All hell broke loose in America, 4 days after the election. With Biden's win in Pennsylvania, he won. All the Trump mobs began to get angry, fighting and attempting to take over government (literally). People were literally shooting each other in the streets of DC and Atlanta, they even stormed the capital, and Trump's supporters attacked people who didn't say the election was stolen. For 2.5 months, the nation was in shock of what happened. 63 declined lawsuits, I mean, wow. Georgia and Wisconsin even did recounts that confirmed his victory and he still insisted it was stolen? Wow. His dick-like behaviour cost them the runoffs in Georgia, and therefore, they lost Senate and lost control of all government, with Democrats gaining a narrow 51-50 majority due to Kamala Harris. They ain't likely to flip it back in 2022, either.

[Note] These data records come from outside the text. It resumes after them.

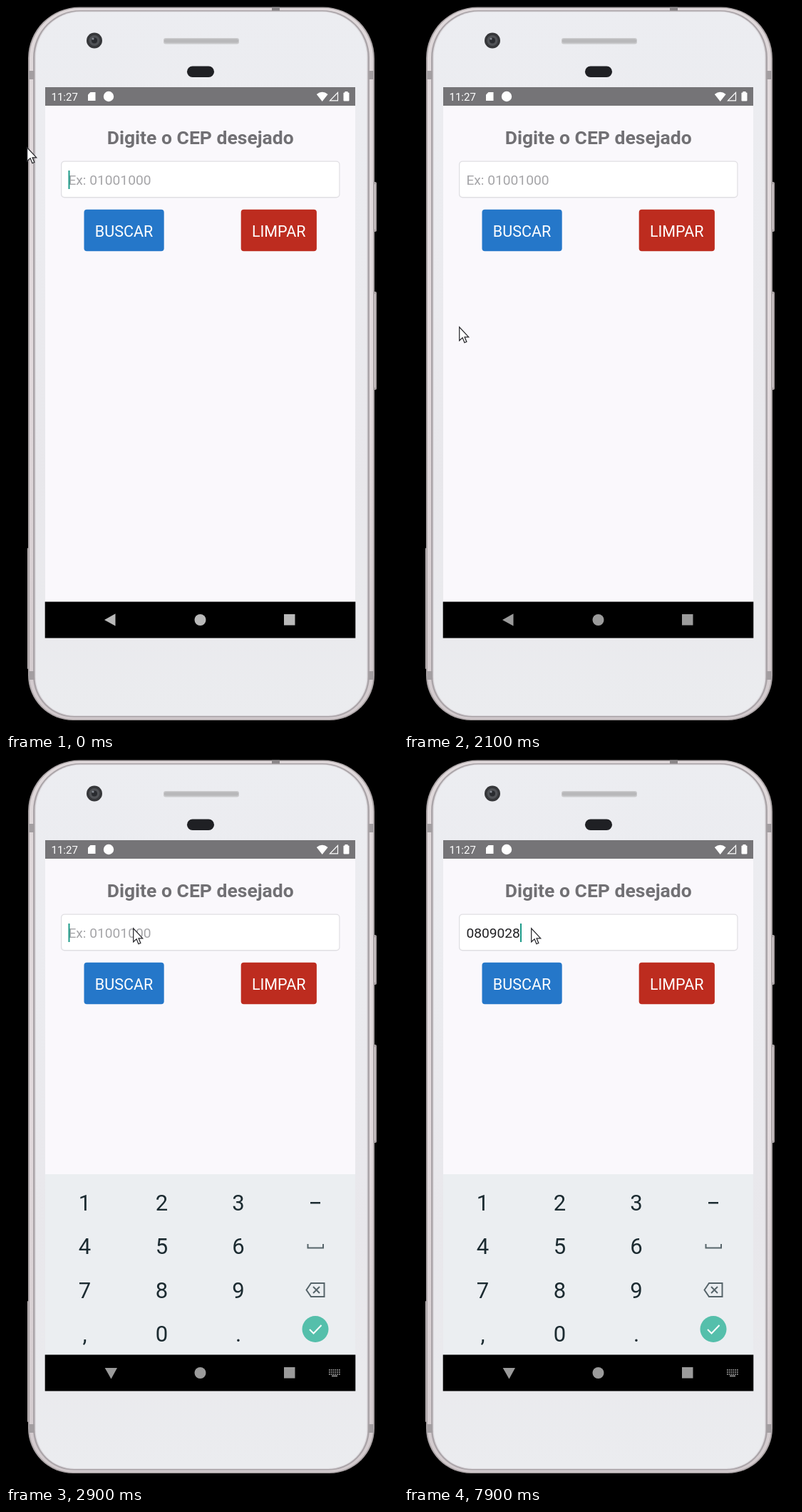
Animation, 550 px wide and 1018 px high, one loop 8 s. Source, as an HTML page with a canvas:

```html
<!DOCTYPE html>
<html lang="pt-BR">
<head>
<meta charset="utf-8">
<title>CEP</title>
<style>
html, body { margin: 0; width: 100%; height: 100%; overflow: hidden; background: #000; }
canvas { display: block; }
</style>
</head>
<body>
<canvas id="stage" width="550" height="1018"></canvas>
<script>
const ctx = document.getElementById('stage').getContext('2d');
const LOOP = 8000, TICK = 100;
const COLS = [110.5, 218.5, 326, 434];
const clamp = v => Math.max(0, Math.min(1, v));

// [time, x, y] of the pointer tip
const POINTER = [
  [0, 29, 198], [100, 60, 205], [700, 366, 224], [800, 366, 224], [1100, 237, 207],
  [1300, 196, 222], [1400, 196, 222], [1700, 90, 516], [2000, 90, 516],
  [2100, 77, 450], [2400, 178, 237]
];
// [time, entered text]
const TYPED = [
  [0, ''], [3600, '0'], [3900, '08'], [4100, '080'], [5900, '0809'],
  [6100, '08090'], [7500, '080902'], [7900, '0809028']
];

function fillRect(x, y, w, h, color, r = 0) {
  ctx.fillStyle = color;
  ctx.beginPath();
  ctx.roundRect(x, y, w, h, r);
  ctx.fill();
}

function circle(x, y, r, color) {
  ctx.fillStyle = color;
  ctx.beginPath();
  ctx.arc(x, y, r, 0, Math.PI * 2);
  ctx.fill();
}

function trace(points, close) {
  ctx.beginPath();
  points.forEach(([x, y]) => ctx.lineTo(x, y));
  if (close) ctx.closePath();
}

function polygon(points, color) {
  trace(points, true);
  ctx.fillStyle = color;
  ctx.fill();
}

function line(points, color, width, close = false) {
  trace(points, close);
  ctx.strokeStyle = color;
  ctx.lineWidth = width;
  ctx.stroke();
}

function text(str, x, y, size, color, align = 'left', weight = 400) {
  ctx.font = `${weight} ${size}px Roboto, sans-serif`;
  ctx.textAlign = align;
  ctx.fillStyle = color;
  ctx.fillText(str, x, y);
}

function verticalGradient(y0, y1, ...colors) {
  const g = ctx.createLinearGradient(0, y0, 0, y1);
  colors.forEach((c, i) => g.addColorStop(i / (colors.length - 1), c));
  return g;
}

// One layer of the phone body, set in from the outer edge.
function shell(dx, dy, color) {
  const top = 72 - dx * 0.8, bottom = 63 - dx * 0.8;
  fillRect(31 + dx, 1.5 + dy, 486 - 2 * dx, 1001.5 - 2 * dy, color, [top, top, bottom, bottom]);
}

function drawPhone() {
  fillRect(0, 0, 550, 1018, '#000');
  for (const [y, h] of [[247, 70], [401, 138]]) {
    fillRect(514, y, 6, h, '#aaa2a4', 2);
    fillRect(515, y + 3, 3, h - 6, '#d9d2d4', 1);
  }
  fillRect(30, 761, 4, 170, '#c0b8ba', 1);
  shell(0, 0, '#aca5a7');
  shell(2, 1.5, verticalGradient(0, 1000, '#dfd8da', '#e2dadd', '#d2cacd'));
  shell(7, 4.5, '#aaa4a8');
  shell(9.5, 6, '#dedce0');
  shell(11, 7, verticalGradient(7, 992, '#ecedf1', '#ebebef', '#e8e7eb', '#ebecef'));
  for (const y of [91, 934]) {
    fillRect(32, y, 8, 12, '#a39ea1');
    fillRect(508, y, 8, 12, '#a39ea1');
  }
  fillRect(373, 1.5, 11, 5, '#8b8789');

  circle(124, 48.5, 11, '#36373a');
  circle(124, 48.5, 7.5, '#505256');
  circle(124, 48.5, 4, '#292b2f');
  circle(122, 46, 1.6, '#858a92');
  fillRect(221, 45, 106, 8.5, '#cacacc', 3);
  fillRect(222, 46.5, 104, 5, '#b8b8ba', 2);
  fillRect(254, 84.5, 38, 15.5, '#1f2024', 7.7);
}

function drawStatusBar() {
  fillRect(55, 114, 435, 26, '#757477');
  text('11:27', 63.5, 133, 15, '#fff');
  polygon([[118.5, 121], [125.5, 121], [125.5, 133], [115, 133], [115, 124.5]], '#fff');
  circle(144, 127, 7.2, '#fff');
  ctx.beginPath();
  ctx.moveTo(443.7, 134);
  ctx.lineTo(435.8, 124);
  ctx.quadraticCurveTo(443.7, 117.5, 451.6, 124);
  ctx.fillStyle = '#fff';
  ctx.fill();
  line([[465.5, 121.5], [465.5, 132.8], [454.5, 132.8]], '#fff', 1.2, true);
  fillRect(473.5, 121.5, 8, 12, '#fff', 1);
  fillRect(475.5, 120, 4, 2, '#fff');
}

function drawForm(value, caretOn) {
  text('Digite o CEP desejado', 272.7, 194, 26.5, '#717074', 'center', 700);
  fillRect(77, 217.5, 391.5, 52, '#e0dfe3', 5);
  fillRect(78.3, 218.8, 389, 49.2, '#fff', 4);
  text(value || 'Ex: 01001000', 87.4, 251.2, 19.2, value ? '#212124' : '#a5a5a8');
  if (caretOn) {
    const width = value ? ctx.measureText(value).width : 0;
    fillRect(87.5 + width, 231, 2, 26, '#1b9a88');
  }
  fillRect(109.5, 285.7, 112.2, 58.5, '#2577c9', 4);
  text('BUSCAR', 165.5, 324.4, 21.5, '#fff', 'center');
  fillRect(329.7, 285.7, 106.2, 58.5, '#bd2c1f', 4);
  text('LIMPAR', 382.7, 324.4, 21.5, '#fff', 'center');
}

function drawKeyboard(u) {
  if (u <= 0) return;
  const ink = '#1c2b31', soft = '#56646a';
  ctx.save();
  ctx.beginPath();
  ctx.rect(55, 140, 435, 747);
  ctx.clip();
  ctx.translate(0, 300 * (1 - u) ** 2);
  ctx.globalAlpha = u;
  fillRect(55, 583, 435, 304, '#ebeef1');
  ['123', '456', '789', ',0.'].forEach((row, r) => {
    ctx.globalAlpha = r === 3 ? clamp(u * 2) : u;
    [...row].forEach((key, c) => text(key, COLS[c], 634 + r * 61.3, 31, ink, 'center'));
  });
  ctx.globalAlpha = u;
  fillRect(427, 622, 14, 2.5, ink);
  line([[423.5, 681], [423.5, 686.5], [445, 686.5], [445, 681]], soft, 2);
  line([[421.5, 745.5], [428, 736], [446.5, 736], [446.5, 755], [428, 755]], soft, 2, true);
  line([[431, 741], [440, 750]], soft, 2);
  line([[440, 741], [431, 750]], soft, 2);
  ctx.globalAlpha = clamp(u * 2);
  circle(434, 800.5, 18.5, '#55bfab');
  ctx.globalAlpha = u;
  line([[426, 801], [431.5, 806.5], [442.5, 795]], '#fff', 2);
  ctx.restore();
}

function drawNavBar(t, u) {
  const blend = 4 * u * (1 - u);
  ctx.globalAlpha = 1 - 0.47 * blend;
  fillRect(54.7, 836.5, 435.6, 50.9, '#000');
  ctx.globalAlpha = 1;
  const glow = Math.max(1 - clamp((t - 100) / 600), blend);
  const level = Math.round(155 + 30 * glow);
  const gray = `rgb(${level},${level},${level})`;
  ctx.save();
  ctx.translate(147, 861.5);
  ctx.rotate(-Math.PI / 2 * clamp((u - 0.5) * 2));
  polygon([[-9, 0.5], [6.5, -8.3], [6.5, 9]], gray);
  ctx.restore();
  circle(272.5, 862, 8, gray);
  fillRect(390, 854, 15.5, 15.5, gray);
  ctx.globalAlpha = clamp(u * 2);
  for (let r = 0; r < 3; r++)
    for (let c = 0; c < 6; c++) fillRect(453 + c * 2.8, 857 + r * 3, 1.7, 1.7, gray);
  fillRect(457, 865.5, 8, 1.7, gray);
  ctx.globalAlpha = 1;
}

function pointerAt(t) {
  const next = POINTER.findIndex(p => p[0] > t);
  if (next < 0) return POINTER[POINTER.length - 1].slice(1);
  const [t0, x0, y0] = POINTER[next - 1], [t1, x1, y1] = POINTER[next];
  const k = (t - t0) / (t1 - t0);
  return [x0 + (x1 - x0) * k, y0 + (y1 - y0) * k];
}

function drawPointer(t) {
  const [x, y] = pointerAt(t);
  ctx.save();
  ctx.translate(x + 0.7, y + 0.8);
  ctx.scale(1.13, 1.15);
  const arrow = [[0, 0], [0, 16.5], [3.9, 13], [6.4, 19], [9, 18], [6.5, 12.2], [11.5, 12.2]];
  polygon(arrow, '#fff');
  line(arrow, '#29292d', 1.1, true);
  ctx.restore();
}

function draw(t) {
  const [since, value] = TYPED.filter(e => e[0] <= t).pop();
  // Typing restarts the blink; an empty field keeps its own phase.
  const phase = value ? t - since : t + 400;
  const caretOn = phase % 1000 < 500;
  const u = clamp((t - 2500) / 400);
  drawPhone();
  fillRect(55, 114, 435, 773, '#faf8fc');
  drawStatusBar();
  drawForm(value, caretOn);
  drawKeyboard(u);
  drawNavBar(t, u);
  drawPointer(t);
}

const start = performance.now();
function frame() {
  const t = (performance.now() - start) % LOOP;
  draw(Math.floor(t / TICK) * TICK);
  requestAnimationFrame(frame);
}
frame();
</script>
</body>
</html>
```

Now, why was it so controversial? Well, because Donald Trump just can't admit that he lost. So when he did, he made fake allegations of voter fraud to hope to flip back the 74 electoral votes (Georgia, NE-02, Arizona, Michigan, Pennsylvania), that he lost in 2016. I will admit Pennsylvania probably should have done recounts, and maybe Michigan, but if you lose a recount, get over it and concede already. All of this caused Trump to get impeached again (2 impeachments? Wow.) and him to nearly be convicted, falling 10 votes below the needed requirement to impeach. And for once, not like Andrew Johnson, Bill Clinton, or even Trump the 1st time, what he did was actually impeachable, and not just some political scam.


Joe Biden was sworn in at noon on January 20, 2021. [4] Trump did not attend, because he still refused to concede and insist that there was no 46th president. He pardoned 2 criminals on January 19. After the riot at the Capital, he was impeached with a 232-197, which was nearly what he got the first time. But while he was acquitted, it was 57-43, unlike last time, which was 52-48 and 53-47, in the other direction. He also called the secretary of state of Georgia four days before, though it was to no use. The Arizona Senate agreed, in March 2021, to recount ballots they denied to do in November 2020.

Effect on the Senatorial runoffs in Georgia

As neither senator in the initial race recieved over 50%, despite Perdue being so close, a runoff was held on January 5, 2021, for control of the Senate. As we know, Donald Trump was clearly a baby and refused to concede, causing many people in many states to run away from the Republicans. This, plus Trump supporters staying home over a rigged election and fears of another one, allowed Democrats to win both Georgia runoffs, and, by doing so, give them a trifecta, all because of Trump's stupidity. When Kamala Harris was sworn in, the Senate's 50-50 tie technically became a 51-50 majority, and now the Republicans faded out of existence, at least for the 117th Congress.

The lesson is, don't be a baby like Trump and learn to concede. You'll make everyone happier, including your own political party.